    In response to the Oct. 25 Perspectives column by Charles Cooper, "Mitch Kapor's impossible dream":

    May I equally, and gently, present some evidence for an alternative--or optimistic--outcome?

    The Linux world combines hobbyists, utilitarian computer users and potential commercial developers. To an increasing extent, the Linux world is encompassing enterprise deployments. Though Sun Microsystems' Jonathan Schwartz (executive vice president for software), dismisses enterprise Linux deployments as merely recycling written-off computer hardware, numerous deployments by major international financial houses downplay that simplistic, self-interested dismissal.

    The point? There's great interest in Linux e-mail servers at ISPs and in enterprise-scale deployments. Pick any impressive number you wish for the penetration of Apache Web servers. Doesn't it make sense that this server-side interest will be paralleled by client-side, "Outlook killer" deployments? In fact, as you know, every Linux desktop distribution contains some form of an e-mail client/scheduler.

    A perfectly reasonable hypothesis is that open-source software may penetrate both the individual and the corporate desktop.
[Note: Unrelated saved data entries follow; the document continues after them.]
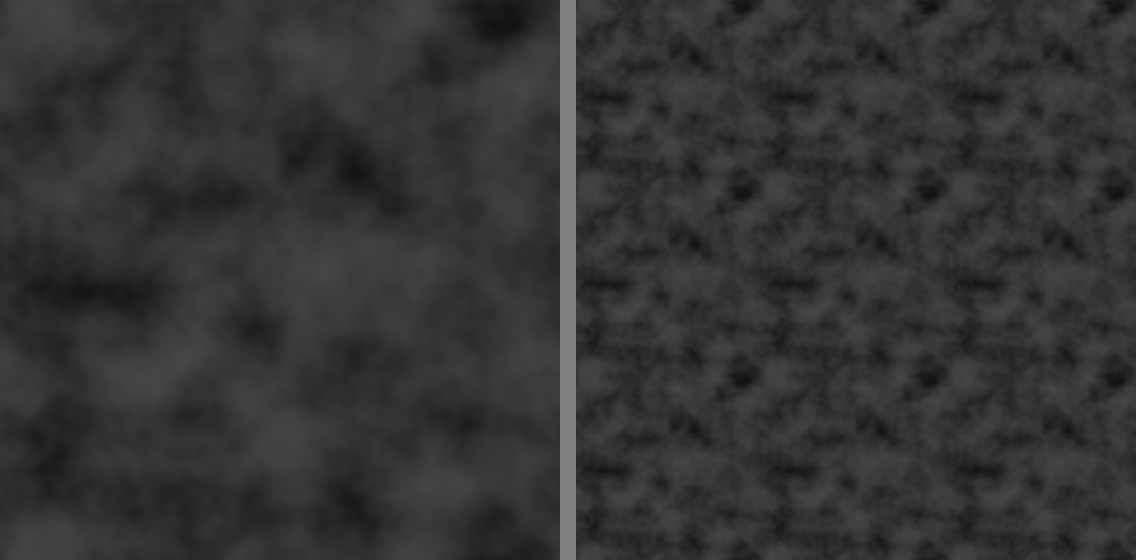
Left: one tile. Right: repeated 3 by 3.
Reproduce this texture procedurally as a WebGL 2 fragment shader.

```glsl
#version 300 es
precision highp float;

// Dark, smoky grey clouds that tile in both directions.
// Four octaves of wrapping gradient noise are summed, then toned so that
// the shadows fall off deeper than the highlights rise.

uniform vec2 u_resolution;
out vec4 fragColor;

// Integer hash of a lattice cell, giving an angle in radians
float hashAngle(ivec2 cell, int seed) {
    uint h = uint(cell.x) * 1597u + uint(cell.y) * 51749u + uint(seed) * 7919u;
    h = (h ^ (h >> 15)) * 73939u;
    h = (h ^ (h >> 13)) * 83497u;
    h ^= h >> 16;
    return float(h & 65535u) / 65536.0 * 6.28319;
}

// Contribution of one lattice corner; cells wrap at the period
float cornerSlope(ivec2 cell, vec2 offset, int period, int seed) {
    ivec2 wrapped = (cell + period) % period;
    float angle = hashAngle(wrapped, seed);
    return dot(vec2(cos(angle), sin(angle)), offset);
}

// Gradient noise over a unit tile with a whole number of cells
float gradientNoise(vec2 uv, int period, int seed) {
    vec2 p = uv * float(period);
    ivec2 cell = ivec2(floor(p));
    vec2 f = fract(p);
    vec2 fade = f * f * f * (f * (f * 6.0 - 15.0) + 10.0);
    float a = cornerSlope(cell, f, period, seed);
    float b = cornerSlope(cell + ivec2(1, 0), f - vec2(1.0, 0.0), period, seed);
    float c = cornerSlope(cell + ivec2(0, 1), f - vec2(0.0, 1.0), period, seed);
    float d = cornerSlope(cell + ivec2(1, 1), f - vec2(1.0, 1.0), period, seed);
    return mix(mix(a, b, fade.x), mix(c, d, fade.x), fade.y);
}

// Octaves from broad patches to soft mottling
float cloud(vec2 uv) {
    float sum = 0.0;
    float amplitude = 1.0;
    int period = 5;
    for (int octave = 0; octave < 4; octave++) {
        sum += amplitude * gradientNoise(uv, period, octave + 3);
        amplitude *= 0.52;
        period *= 2;
    }
    return sum;
}

void main() {
    vec2 uv = gl_FragCoord.xy / u_resolution;

    // Scale to roughly unit deviation, then skew towards the shadows
    float density = cloud(uv) * 3.95;
    float grey = 0.204 + 0.037 * density - 0.004 * density * density;

    fragColor = vec4(vec3(clamp(grey, 0.06, 0.28)), 1.0);
}
```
If open-source software gains desktop space, then the open-source "Outlook killer" will be most welcome.

    Evan Wilner
    Wilmington, Del.